#17
2002 II Question 12  probability such that more than l coins of the L coins will produce less than m heads

Estimating q: , where z is the probability of a coin producing less than m heads.
We can say that , which gives: for small z.
We then substitute to get as required.

z is the probability that less than m heads are made after M throws.  . as required.

K = 7, k = 2, L = 500, l = 4, M = 100, m = 48, p = 0.6. , which is a large z, so we are not allowed to approximate as needed.
0
reply
12 years ago
#18
0
reply
12 years ago
#19
0
reply
12 years ago
#20
0
reply
X

### Quick Reply

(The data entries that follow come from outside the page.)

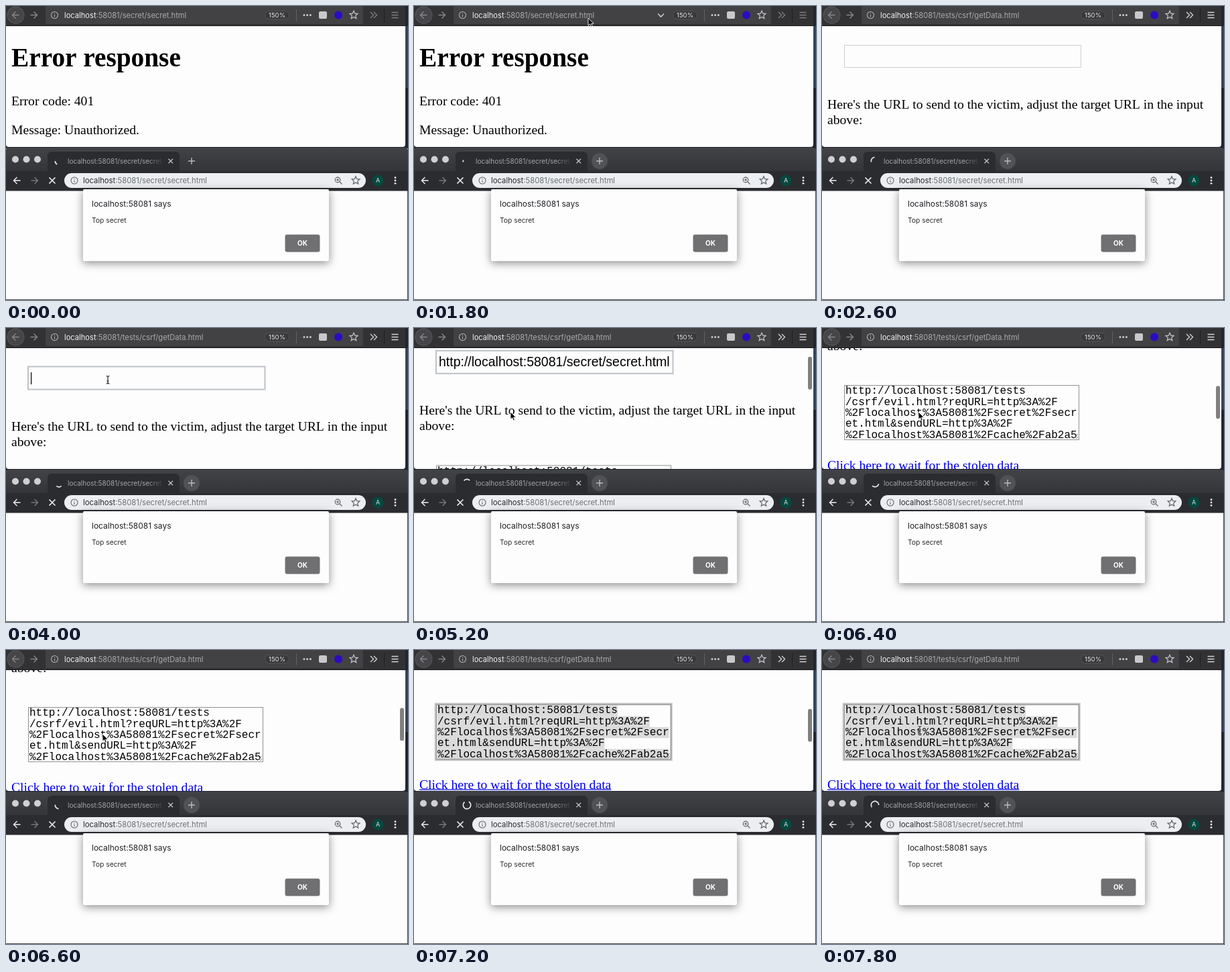
An HTML page with a canvas for the animation above (8000 ms loop, 600 by 438 pixels).

```html
<!DOCTYPE html>
<html lang="en">
<head>
<meta charset="utf-8">
<title>Two browser windows</title>
<style>
  html, body { margin: 0; width: 100%; height: 100%; overflow: hidden; background: #fff; }
  canvas { display: block; }
</style>
</head>
<body>
<canvas id="stage" width="600" height="438"></canvas>
<script>
const ctx = document.getElementById('stage').getContext('2d');
const LOOP = 8000, STEP = 200;
const SANS = 'Inter, Roboto, sans-serif';
const SERIF = '"Liberation Serif", serif';
const MONO = '"Liberation Mono", monospace';
const HOST = 'localhost';
const SECRET_PATH = ':58081/secret/secret.html';
const DATA_PATH = ':58081/tests/csrf/getData.html';
const EMPTY_LINES = ['http://localhost:58081/tests', '/csrf/evil.html?reqURL=&sendURL=http',
  '%3A%2F', '%2Flocalhost%3A58081%2Fcache%2Fab2a5'];
const FULL_LINES = ['http://localhost:58081/tests', '/csrf/evil.html?reqURL=http%3A%2F',
  '%2Flocalhost%3A58081%2Fsecret%2Fsecr', 'et.html&sendURL=http%3A%2F',
  '%2Flocalhost%3A58081%2Fcache%2Fab2a5'];

// Each key is [time, value, value, ...].
const SCROLL = [[5000, 0], [5600, 71], [6000, 71], [6400, 143], [6800, 143], [7000, 147]];
const MOUSE = [[400, 283, 272], [800, 277, 230], [1200, 263, 24], [1800, 260, 18],
  [2400, 258, 16], [3000, 250, 40], [3600, 152, 77], [4800, 152, 77], [5200, 144, 125],
  [6600, 144, 125], [7000, 146, 119]];
const SPINNER = [[0, 120, 60], [1800, 885, 30], [2600, 1245, 100], [4000, 1850, 80],
  [5600, 2555, 10], [6600, 2975, 90], [7800, 3385, 215]];

function segment(keys, t) {
  let i = 0;
  while (i < keys.length - 2 && t >= keys[i + 1][0]) i++;
  const a = keys[i], b = keys[i + 1];
  const u = Math.min(1, Math.max(0, (t - a[0]) / (b[0] - a[0])));
  return { u, span: b[0] - a[0], values: a.slice(1).map((v, k) => v + (b[k + 1] - v) * u) };
}
const between = (t, a, b) => t >= a && t < b;

function rect(x, y, w, h, color) {
  ctx.fillStyle = color;
  ctx.fillRect(x, y, w, h);
}
function round(x, y, w, h, r, color) {
  ctx.fillStyle = color;
  ctx.beginPath();
  ctx.roundRect(x, y, w, h, r);
  ctx.fill();
}
function frame(x, y, w, h, color, width = 1) {
  ctx.strokeStyle = color;
  ctx.lineWidth = width;
  ctx.strokeRect(x, y, w, h);
}
function disc(x, y, r, color) {
  round(x - r, y - r, 2 * r, 2 * r, r, color);
}
function line(d, color, width = 1.3) {
  ctx.strokeStyle = color;
  ctx.lineWidth = width;
  ctx.stroke(new Path2D(d));
}
function text(str, x, y, size, color, family = SANS, weight = 400) {
  ctx.font = `${weight} ${size}px ${family}`;
  ctx.fillStyle = color;
  ctx.fillText(str, x, y);
  return x + ctx.measureText(str).width;
}
function address(path, x, y, size, hostColor, pathColor) {
  text(path, text(HOST, x, y, size, hostColor), y, size, pathColor);
}
function infoIcon(x, y, color) {
  line(`M${x - 5} ${y}a5 5 0 1 0 10 0a5 5 0 1 0 -10 0M${x} ${y - 0.6}v3.4M${x} ${y - 3}v1.2`, color, 1.1);
}
function star(x, y, color) {
  let d = '';
  for (let i = 0; i < 10; i++) {
    const r = i % 2 ? 2.9 : 6.3, a = (i / 5 - 0.5) * Math.PI;
    d += `${i ? 'L' : 'M'}${x + r * Math.cos(a)} ${y + r * Math.sin(a)}`;
  }
  line(d + 'Z', color, 1.2);
}
function arrow(x, y, dir, color) {
  line(`M${x - 5 * dir} ${y}H${x + 5 * dir}M${x} ${y - 5}L${x + 5 * dir} ${y}L${x} ${y + 5}`, color, 1.4);
}

function errorPage() {
  text('Error response', 8, 90, 39.3, '#000', SERIF, 700);
  text('Error code: 401', 8, 147.5, 19.65, '#000', SERIF);
  text('Message: Unauthorized.', 8, 190.5, 19.65, '#000', SERIF);
}

function textArea(t) {
  const focused = t >= 7000, selected = t >= 7200;
  if (focused) frame(32.5, 227.5, 351.5, 83, '#c0c2c4', 3.5);
  frame(33.5, 228.5, 350, 81, '#929292');
  ctx.save();
  ctx.beginPath();
  ctx.rect(34, 229, 349, 80);
  ctx.clip();
  (t < 6000 ? EMPTY_LINES : FULL_LINES).forEach((str, i) => {
    const y = 241.3 + i * 16.3;
    if (selected) rect(35, y - 12, str.length * 9.6, 16.3, '#dadadb');
    text(str, 35, y, 16, '#000', MONO);
  });
  ctx.restore();
  line('M375 308l7 -7M379 308l3 -3', '#777', 0.9);
}

function dataPage(t, scroll) {
  ctx.save();
  ctx.translate(0, -scroll);
  if (between(t, 3600, 5800)) frame(33, 57.5, 353.5, 34, '#bcc2c7', 2);
  else frame(33.5, 58.5, 353, 33, '#cfcfcf');
  const pasted = t >= 4600;
  if (pasted) text('http://localhost:58081/secret/secret.html', 37, 81, 19.5, '#000', '"Liberation Sans", sans-serif');
  else if (between(t, 3600, 4600) && t % 1000 < 600) rect(37, 66, 1.2, 18, '#000');
  text("Here's the URL to send to the victim, adjust the target URL in the input", 8, 152.8, 19.65, '#000', SERIF);
  text('above:', 8, 176, 19.65, '#000', SERIF);
  textArea(t);
  const end = text('Click here to wait for the stolen data', 8, 353.5, 19.65, '#0000e0', SERIF);
  rect(8, 354.5, end - 8, 1.2, '#0000e0');
  ctx.restore();
  if (between(t, 5000, 7400)) round(588, 34 + scroll * 0.366, 6, 49, 3, '#808082');
}

function upperWindow(t) {
  const loaded = t >= 2600, pale = '#c9c9cb', dim = '#7d7d80';
  rect(0, 0, 600, 212, '#20252e');
  rect(596, 30, 4, 92, '#34445c');
  round(0, 29, 596, 181, [0, 0, 4, 4], '#fefdfe');
  ctx.save();
  ctx.beginPath();
  ctx.rect(0, 30, 596, 180);
  ctx.clip();
  if (loaded) dataPage(t, segment(SCROLL, t).values[0]);
  else errorPage();
  ctx.restore();

  rect(0, 0, 596, 30, '#323234');
  rect(0, 29, 596, 1, '#1d1d1f');
  round(59, 0, 474, 27, 2, '#424245');
  disc(14.5, 13.5, 13, '#5a5a5d');
  disc(14.5, 13.5, 12, '#464649');
  arrow(14.5, 13.5, -1, '#88888a');
  arrow(41.5, 13.5, 1, '#87878a');
  infoIcon(72.5, 13.5, '#b0b0b2');
  address(loaded ? DATA_PATH : SECRET_PATH, 87, 17.5, 11.13, '#f2f2f3', '#ababae');
  if (between(t, 1200, 2600)) line('M364 11.5l4.5 4.5l4.5 -4.5', pale, 1.6);
  round(386, 7, 37, 13, 6.5, '#525255');
  round(387, 8, 35, 11, 5.5, '#39393c');
  text('150%', 392, 17.2, 9.6, '#e4e4e5');
  rect(433, 5, 1, 18, '#626265');
  for (const x of [445, 449.7, 454.4]) disc(x, 13.5, 1.5, pale);
  round(467, 8, 12, 11, 2, pale);
  disc(496, 13.5, 6, '#2c0bc2');
  star(519, 13.5, pale);
  const active = loaded ? '#d4d4d6' : dim;
  line('M544 9l4.5 4.5l-4.5 4.5M549 9l4.5 4.5l-4.5 4.5', active, 1.4);
  rect(564, 4, 1, 21, '#1f1f21');
  line('M575.5 9.5h10M575.5 13.5h10M575.5 17.5h10', active, 1.4);
}

function spinner(t) {
  const { u, span, values: [start, base] } = segment(SPINNER, t);
  const cycles = Math.max(1, Math.round(span / 1332));
  const sweep = base + 70 * (1 - Math.cos(2 * Math.PI * cycles * u));
  ctx.strokeStyle = '#e8e8ea';
  ctx.lineWidth = 1.7;
  ctx.beginPath();
  ctx.arc(79, 231, 5.7, start * Math.PI / 180, (start + sweep) * Math.PI / 180);
  ctx.stroke();
}

function dialog() {
  ctx.save();
  ctx.shadowColor = 'rgba(0,0,0,.45)';
  ctx.shadowBlur = 13;
  ctx.shadowOffsetY = 3;
  round(115, 273, 367, 107, 2, '#fefdfe');
  ctx.restore();
  text('localhost:58081 says', 128, 299, 12, '#202124');
  text('Top secret', 128, 323, 10.3, '#2b2c2f');
  round(416.5, 340.5, 52, 26, 3, '#707072');
  text('OK', 435, 357, 10, '#fff', SANS, 700);
}

function lowerWindow(t) {
  const strip = ctx.createLinearGradient(0, 211, 0, 246);
  strip.addColorStop(0, '#424347');
  strip.addColorStop(1, '#343539');
  round(0, 211, 600, 227, [4, 4, 0, 0], strip);
  rect(0, 275, 599, 162, '#fefdfe');
  rect(599, 275, 1, 163, '#46474a');
  rect(0, 437, 600, 1, '#46474a');
  rect(0, 246, 600, 29.5, '#2b2c30');
  round(62, 217, 197, 30, [6, 6, 0, 0], '#2b2c30');
  for (const x of [14, 30.5, 47]) disc(x, 228.5, 5, '#d0d0d2');
  spinner(t);

  const fade = ctx.createLinearGradient(212, 0, 236, 0);
  fade.addColorStop(0, '#a3a4a8');
  fade.addColorStop(1, 'rgba(163,164,168,0)');
  ctx.save();
  ctx.beginPath();
  ctx.rect(90, 220, 146, 24);
  ctx.clip();
  text(HOST + SECRET_PATH, 92, 234.5, 10, fade);
  ctx.restore();

  line('M242.5 227.7l6.5 6.5M249 227.7l-6.5 6.5', '#c0c1c4', 1.3);
  if (t >= 800) disc(277, 231, 12, '#515256');
  line('M272 231h10M277 226v10', '#b9babd', 1.4);

  arrow(16.5, 260, -1, '#f0f0f1');
  arrow(42.5, 260, 1, '#77787b');
  line('M64.5 255.5l9 9M73.5 255.5l-9 9', '#f0f0f1', 1.6);
  round(87, 249, 450, 22, 11, '#eceef1');
  infoIcon(102, 260, '#5f6368');
  address(SECRET_PATH, 115, 264, 11.3, '#27282b', '#6d7074');
  line('M491.2 259a3.8 3.8 0 1 0 7.6 0a3.8 3.8 0 1 0 -7.6 0M498 262l3.5 3.5M493 259h4M495 257v4', '#5f6368', 1.2);
  star(522, 260, '#5f6368');
  disc(555, 260, 8.5, '#06483f');
  text('A', 551.9, 263.4, 9, '#d6e2df');
  for (const y of [255.7, 260, 264.3]) disc(581, y, 1.4, '#f0f0f1');
  dialog();
}

function mouse(t) {
  if (!(between(t, 400, 2600) || between(t, 3000, 4400) || t >= 5000)) return;
  const [x, y] = segment(MOUSE, t).values;
  ctx.save();
  ctx.translate(x, y);
  if (between(t, 3400, 4400) || t >= 6800) {
    const beam = 'M-2.5 -5.5Q0 -5.5 0 -4Q0 -5.5 2.5 -5.5M0 -4V4.5M-2.5 6Q0 6 0 4.5Q0 6 2.5 6M-1.5 2h3';
    line(beam, '#fff', 2.4);
    line(beam, '#111', 1.1);
  } else {
    const pointer = new Path2D('M0 0V11.2L2.6 8.8L4.5 13L6.4 12.2L4.6 8.2H8.2Z');
    ctx.fillStyle = '#000';
    ctx.fill(pointer);
    ctx.strokeStyle = '#fff';
    ctx.lineWidth = 0.9;
    ctx.stroke(pointer);
  }
  ctx.restore();
}

function draw(now) {
  const t = Math.floor((now % LOOP) / STEP) * STEP;
  upperWindow(t);
  lowerWindow(t);
  mouse(t);
  requestAnimationFrame(draw);
}
requestAnimationFrame(draw);
</script>
</body>
</html>
```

Write a reply...
Reply
new posts Back
to top
Latest
My Feed

### Oops, nobody has postedin the last few hours.

Why not re-start the conversation?

see more

### See more of what you like onThe Student Room

You can personalise what you see on TSR. Tell us a little about yourself to get started.

### Poll

Join the discussion

#### Do you think receiving Teacher Assessed Grades will impact your future?

I'm worried it will negatively impact me getting into university/college (98)
39.68%
I'm worried that I’m not academically prepared for the next stage in my educational journey (27)
10.93%
I'm worried it will impact my future career (18)
7.29%
I'm worried that my grades will be seen as ‘lesser’ because I didn’t take exams (57)
23.08%
I don’t think that receiving these grades will impact my future (30)
12.15%
I think that receiving these grades will affect me in another way (let us know in the discussion!) (17)
6.88%

View All
Latest
My Feed

### Oops, nobody has postedin the last few hours.

Why not re-start the conversation?

### See more of what you like onThe Student Room

You can personalise what you see on TSR. Tell us a little about yourself to get started.